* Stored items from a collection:
○ ○ ○ ○ ○ ○ ○

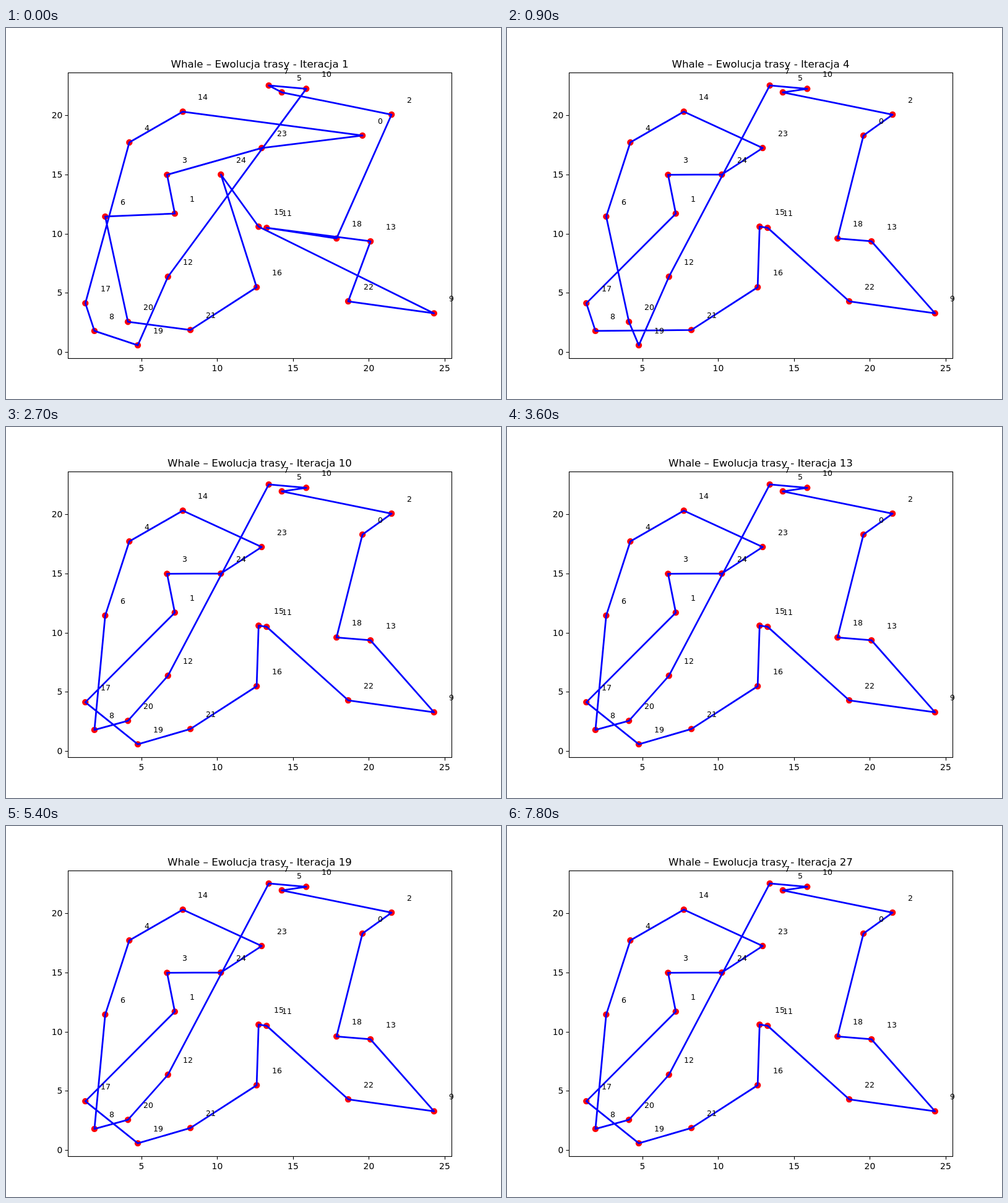
These frames come from a looping animation (800 by 600 pixels, 8000 ms). An HTML page:

```html
<!DOCTYPE html>
<html lang="pl">
<head>
<meta charset="utf-8">
<title>Ewolucja trasy</title>
<style>
  html, body { margin: 0; width: 100%; height: 100%; overflow: hidden; background: #fff; }
  svg { display: block; width: 800px; height: 600px; font-family: "DejaVu Sans", sans-serif; }
  .tick { font-size: 13.89px; }
  .label { font-size: 12.5px; }
  .title { font-size: 16.67px; text-anchor: middle; }
  .axis { fill: none; stroke: #000; stroke-width: 1.11; }
  .route { fill: none; stroke: #00f; stroke-width: 2.78; stroke-linejoin: round; }
  .city { fill: #f00; }
</style>
</head>
<body>
<svg id="chart" viewBox="0 0 800 600"></svg>
<script>
const STEP = 300, LOOP = 8000;

// City positions in chart units; the index is the label
const cities = `19.58,18.29 7.20,11.70 21.50,20.06 6.69,14.98 4.20,17.71
  14.26,21.94 2.61,11.45 13.40,22.52 1.90,1.79 24.30,3.28
  15.87,22.24 13.26,10.50 6.75,6.37 20.11,9.36 7.73,20.31
  12.73,10.60 12.60,5.48 1.30,4.13 17.87,9.60 4.76,0.58
  4.11,2.56 8.23,1.87 18.64,4.29 12.93,17.24 10.24,15.00`
  .split(/\s+/).map(pair => pair.split(',').map(Number));

const firstTour = '14 0 23 3 1 6 20 21 16 24 15 9 22 13 11 18 2 5 7 10 12 19 8 17 4'.split(' ');

// Each improvement takes a city out and puts it back behind another: "city>behind"
const improvements = {
  2: '0>18 24>14 11>16 22>15',
  3: '23>14 17>1 8>17 15>16 10>5 20>19 6>20',
  7: '19>17 8>20'
};

const px = x => 96.4 + x * 24.5;
const py = y => 524.2 - y * 19.15;
const snap = v => Math.round(v) + 0.5;

function improve(tour, moves) {
  for (const move of moves.split(' ')) {
    const [city, behind] = move.split('>');
    tour = tour.filter(c => c !== city);
    tour.splice(tour.indexOf(behind) + 1, 0, city);
  }
  return tour;
}

function tourAt(iteration) {
  let tour = firstTour;
  for (const step in improvements) {
    if (step <= iteration) tour = improve(tour, improvements[step]);
  }
  return tour;
}

const svg = document.getElementById('chart');

function add(tag, attrs, text = '') {
  const el = document.createElementNS('http://www.w3.org/2000/svg', tag);
  for (const key in attrs) el.setAttribute(key, attrs[key]);
  el.textContent = text;
  return svg.appendChild(el);
}

cities.forEach(([x, y]) => add('circle', { class: 'city', cx: px(x), cy: py(y), r: 5.2 }));

for (let v = 0; v <= 25; v += 5) {
  const x = snap(px(v)), y = snap(py(v));
  if (v > 0) {
    add('path', { class: 'axis', d: `M${x} 534.5v5` });
    add('text', { class: 'tick', x: px(v), y: 555, 'text-anchor': 'middle' }, v);
  }
  if (v < 25) {
    add('path', { class: 'axis', d: `M100.5 ${y}h-5` });
    add('text', { class: 'tick', x: 91.3, y: y + 4.5, 'text-anchor': 'end' }, v);
  }
}

const route = add('polygon', { class: 'route' });
add('rect', { class: 'axis', x: 100.5, y: 72.5, width: 620, height: 462 });

cities.forEach(([x, y], i) => add('text', {
  class: 'label', x: Math.round(px(x + 1)), y: Math.round(py(y + 1))
}, i));

const title = add('text', { class: 'title', x: 410, y: 64 });

let shown = 0;
function draw(time) {
  const iteration = Math.floor((time % LOOP) / STEP) + 1;
  if (iteration === shown) return;
  shown = iteration;
  title.textContent = `Whale – Ewolucja trasy - Iteracja ${iteration}`;
  route.setAttribute('points', tourAt(iteration)
    .map(i => `${px(cities[i][0])},${py(cities[i][1])}`).join(' '));
}

const start = performance.now();
function tick() {
  draw(performance.now() - start);
  requestAnimationFrame(tick);
}
tick();
</script>
</body>
</html>
```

○ ○ ○ ○ ○ ○ ○

* Exercise requirements: The records above, minus their pictures, are to be returned verbatim.

* Task output:
These frames come from a looping animation (800 by 600 pixels, 8000 ms). An HTML page:

```html
<!DOCTYPE html>
<html lang="pl">
<head>
<meta charset="utf-8">
<title>Ewolucja trasy</title>
<style>
  html, body { margin: 0; width: 100%; height: 100%; overflow: hidden; background: #fff; }
  svg { display: block; width: 800px; height: 600px; font-family: "DejaVu Sans", sans-serif; }
  .tick { font-size: 13.89px; }
  .label { font-size: 12.5px; }
  .title { font-size: 16.67px; text-anchor: middle; }
  .axis { fill: none; stroke: #000; stroke-width: 1.11; }
  .route { fill: none; stroke: #00f; stroke-width: 2.78; stroke-linejoin: round; }
  .city { fill: #f00; }
</style>
</head>
<body>
<svg id="chart" viewBox="0 0 800 600"></svg>
<script>
const STEP = 300, LOOP = 8000;

// City positions in chart units; the index is the label
const cities = `19.58,18.29 7.20,11.70 21.50,20.06 6.69,14.98 4.20,17.71
  14.26,21.94 2.61,11.45 13.40,22.52 1.90,1.79 24.30,3.28
  15.87,22.24 13.26,10.50 6.75,6.37 20.11,9.36 7.73,20.31
  12.73,10.60 12.60,5.48 1.30,4.13 17.87,9.60 4.76,0.58
  4.11,2.56 8.23,1.87 18.64,4.29 12.93,17.24 10.24,15.00`
  .split(/\s+/).map(pair => pair.split(',').map(Number));

const firstTour = '14 0 23 3 1 6 20 21 16 24 15 9 22 13 11 18 2 5 7 10 12 19 8 17 4'.split(' ');

// Each improvement takes a city out and puts it back behind another: "city>behind"
const improvements = {
  2: '0>18 24>14 11>16 22>15',
  3: '23>14 17>1 8>17 15>16 10>5 20>19 6>20',
  7: '19>17 8>20'
};

const px = x => 96.4 + x * 24.5;
const py = y => 524.2 - y * 19.15;
const snap = v => Math.round(v) + 0.5;

function improve(tour, moves) {
  for (const move of moves.split(' ')) {
    const [city, behind] = move.split('>');
    tour = tour.filter(c => c !== city);
    tour.splice(tour.indexOf(behind) + 1, 0, city);
  }
  return tour;
}

function tourAt(iteration) {
  let tour = firstTour;
  for (const step in improvements) {
    if (step <= iteration) tour = improve(tour, improvements[step]);
  }
  return tour;
}

const svg = document.getElementById('chart');

function add(tag, attrs, text = '') {
  const el = document.createElementNS('http://www.w3.org/2000/svg', tag);
  for (const key in attrs) el.setAttribute(key, attrs[key]);
  el.textContent = text;
  return svg.appendChild(el);
}

cities.forEach(([x, y]) => add('circle', { class: 'city', cx: px(x), cy: py(y), r: 5.2 }));

for (let v = 0; v <= 25; v += 5) {
  const x = snap(px(v)), y = snap(py(v));
  if (v > 0) {
    add('path', { class: 'axis', d: `M${x} 534.5v5` });
    add('text', { class: 'tick', x: px(v), y: 555, 'text-anchor': 'middle' }, v);
  }
  if (v < 25) {
    add('path', { class: 'axis', d: `M100.5 ${y}h-5` });
    add('text', { class: 'tick', x: 91.3, y: y + 4.5, 'text-anchor': 'end' }, v);
  }
}

const route = add('polygon', { class: 'route' });
add('rect', { class: 'axis', x: 100.5, y: 72.5, width: 620, height: 462 });

cities.forEach(([x, y], i) => add('text', {
  class: 'label', x: Math.round(px(x + 1)), y: Math.round(py(y + 1))
}, i));

const title = add('text', { class: 'title', x: 410, y: 64 });

let shown = 0;
function draw(time) {
  const iteration = Math.floor((time % LOOP) / STEP) + 1;
  if (iteration === shown) return;
  shown = iteration;
  title.textContent = `Whale – Ewolucja trasy - Iteracja ${iteration}`;
  route.setAttribute('points', tourAt(iteration)
    .map(i => `${px(cities[i][0])},${py(cities[i][1])}`).join(' '));
}

const start = performance.now();
function tick() {
  draw(performance.now() - start);
  requestAnimationFrame(tick);
}
tick();
</script>
</body>
</html>
```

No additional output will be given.